Source records
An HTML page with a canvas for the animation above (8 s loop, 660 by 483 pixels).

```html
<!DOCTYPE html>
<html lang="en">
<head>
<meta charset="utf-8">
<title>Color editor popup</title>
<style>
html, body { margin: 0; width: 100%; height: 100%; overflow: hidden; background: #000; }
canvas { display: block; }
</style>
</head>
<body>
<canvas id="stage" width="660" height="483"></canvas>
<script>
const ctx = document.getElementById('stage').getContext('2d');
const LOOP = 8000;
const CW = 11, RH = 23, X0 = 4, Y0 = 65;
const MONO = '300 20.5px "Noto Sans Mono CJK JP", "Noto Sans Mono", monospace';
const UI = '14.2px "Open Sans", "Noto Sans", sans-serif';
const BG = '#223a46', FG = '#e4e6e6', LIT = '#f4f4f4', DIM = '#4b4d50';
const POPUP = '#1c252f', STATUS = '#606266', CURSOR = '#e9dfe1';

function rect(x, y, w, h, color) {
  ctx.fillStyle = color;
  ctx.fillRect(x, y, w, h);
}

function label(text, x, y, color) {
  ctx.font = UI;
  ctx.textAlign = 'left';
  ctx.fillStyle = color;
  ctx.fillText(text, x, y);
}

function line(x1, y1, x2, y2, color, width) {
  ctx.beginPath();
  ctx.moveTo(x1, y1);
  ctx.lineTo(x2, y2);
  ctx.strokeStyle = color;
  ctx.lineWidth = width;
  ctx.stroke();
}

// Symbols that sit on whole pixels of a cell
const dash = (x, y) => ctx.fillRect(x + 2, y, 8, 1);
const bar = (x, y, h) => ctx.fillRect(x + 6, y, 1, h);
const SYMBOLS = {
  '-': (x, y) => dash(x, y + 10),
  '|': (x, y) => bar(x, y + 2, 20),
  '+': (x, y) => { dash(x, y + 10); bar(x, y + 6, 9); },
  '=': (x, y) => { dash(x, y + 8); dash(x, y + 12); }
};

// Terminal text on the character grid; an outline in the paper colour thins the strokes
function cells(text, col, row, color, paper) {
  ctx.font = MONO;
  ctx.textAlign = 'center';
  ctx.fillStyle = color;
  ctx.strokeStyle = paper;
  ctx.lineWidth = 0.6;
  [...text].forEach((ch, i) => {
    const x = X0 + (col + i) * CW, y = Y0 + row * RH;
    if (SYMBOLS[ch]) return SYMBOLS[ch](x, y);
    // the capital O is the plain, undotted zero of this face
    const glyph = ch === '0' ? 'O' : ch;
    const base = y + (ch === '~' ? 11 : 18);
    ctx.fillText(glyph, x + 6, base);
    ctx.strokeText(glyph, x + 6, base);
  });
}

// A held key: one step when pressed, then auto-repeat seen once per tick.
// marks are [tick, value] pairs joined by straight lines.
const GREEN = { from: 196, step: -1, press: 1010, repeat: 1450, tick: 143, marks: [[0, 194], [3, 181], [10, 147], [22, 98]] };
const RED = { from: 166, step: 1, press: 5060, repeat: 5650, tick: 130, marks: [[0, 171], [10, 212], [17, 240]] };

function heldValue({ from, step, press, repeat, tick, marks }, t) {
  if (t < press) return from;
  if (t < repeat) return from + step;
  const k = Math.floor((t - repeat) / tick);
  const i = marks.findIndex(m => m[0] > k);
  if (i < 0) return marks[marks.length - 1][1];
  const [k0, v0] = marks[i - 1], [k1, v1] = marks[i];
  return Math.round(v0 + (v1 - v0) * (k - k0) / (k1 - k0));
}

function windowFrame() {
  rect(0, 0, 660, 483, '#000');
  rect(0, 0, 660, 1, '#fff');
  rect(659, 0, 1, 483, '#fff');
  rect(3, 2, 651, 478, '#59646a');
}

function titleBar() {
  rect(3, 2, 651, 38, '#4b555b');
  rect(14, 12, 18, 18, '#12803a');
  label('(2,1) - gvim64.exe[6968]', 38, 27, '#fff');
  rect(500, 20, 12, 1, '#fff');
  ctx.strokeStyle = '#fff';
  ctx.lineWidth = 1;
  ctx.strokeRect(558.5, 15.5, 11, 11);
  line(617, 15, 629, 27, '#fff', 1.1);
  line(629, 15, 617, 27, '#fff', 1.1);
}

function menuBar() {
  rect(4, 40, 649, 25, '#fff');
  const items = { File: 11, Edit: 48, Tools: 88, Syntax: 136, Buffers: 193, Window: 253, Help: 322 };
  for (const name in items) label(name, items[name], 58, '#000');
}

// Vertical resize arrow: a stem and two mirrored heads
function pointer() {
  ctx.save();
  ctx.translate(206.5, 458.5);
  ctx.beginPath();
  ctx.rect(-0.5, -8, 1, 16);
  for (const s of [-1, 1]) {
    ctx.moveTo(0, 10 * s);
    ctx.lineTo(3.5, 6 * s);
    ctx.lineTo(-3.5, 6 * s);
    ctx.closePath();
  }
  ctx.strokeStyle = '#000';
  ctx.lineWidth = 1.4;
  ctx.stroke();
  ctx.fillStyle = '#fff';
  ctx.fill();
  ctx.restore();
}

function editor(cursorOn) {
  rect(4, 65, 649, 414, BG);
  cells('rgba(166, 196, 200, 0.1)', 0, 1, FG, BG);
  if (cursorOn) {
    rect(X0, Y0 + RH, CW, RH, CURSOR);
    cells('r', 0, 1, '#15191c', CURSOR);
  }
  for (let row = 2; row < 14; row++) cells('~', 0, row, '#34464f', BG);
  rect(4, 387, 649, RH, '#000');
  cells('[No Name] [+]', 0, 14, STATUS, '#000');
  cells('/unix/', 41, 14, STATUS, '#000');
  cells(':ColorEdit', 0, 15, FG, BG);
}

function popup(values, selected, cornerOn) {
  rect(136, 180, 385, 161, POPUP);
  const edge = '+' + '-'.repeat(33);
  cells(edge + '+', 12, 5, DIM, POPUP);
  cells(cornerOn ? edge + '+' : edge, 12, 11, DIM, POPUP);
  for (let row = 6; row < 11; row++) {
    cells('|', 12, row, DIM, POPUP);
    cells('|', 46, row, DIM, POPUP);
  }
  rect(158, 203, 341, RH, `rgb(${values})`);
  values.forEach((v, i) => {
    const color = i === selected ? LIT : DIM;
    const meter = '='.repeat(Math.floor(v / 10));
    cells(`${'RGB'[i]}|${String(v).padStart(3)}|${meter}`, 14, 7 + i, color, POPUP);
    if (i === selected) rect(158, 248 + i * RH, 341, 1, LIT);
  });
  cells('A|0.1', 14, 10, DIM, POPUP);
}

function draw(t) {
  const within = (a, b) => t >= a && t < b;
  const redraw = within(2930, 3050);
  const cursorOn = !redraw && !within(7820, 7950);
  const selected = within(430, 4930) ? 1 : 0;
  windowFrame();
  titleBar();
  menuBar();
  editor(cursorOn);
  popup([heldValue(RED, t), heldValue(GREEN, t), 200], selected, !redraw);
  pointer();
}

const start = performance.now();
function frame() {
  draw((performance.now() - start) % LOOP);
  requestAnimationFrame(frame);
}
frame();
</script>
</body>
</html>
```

AIM OF THE TASK >> Please show every line above that includes the word "body".

EXERCISE OUTPUT >>
html, body { margin: 0; width: 100%; height: 100%; overflow: hidden; background: #000; }
<body>
</body>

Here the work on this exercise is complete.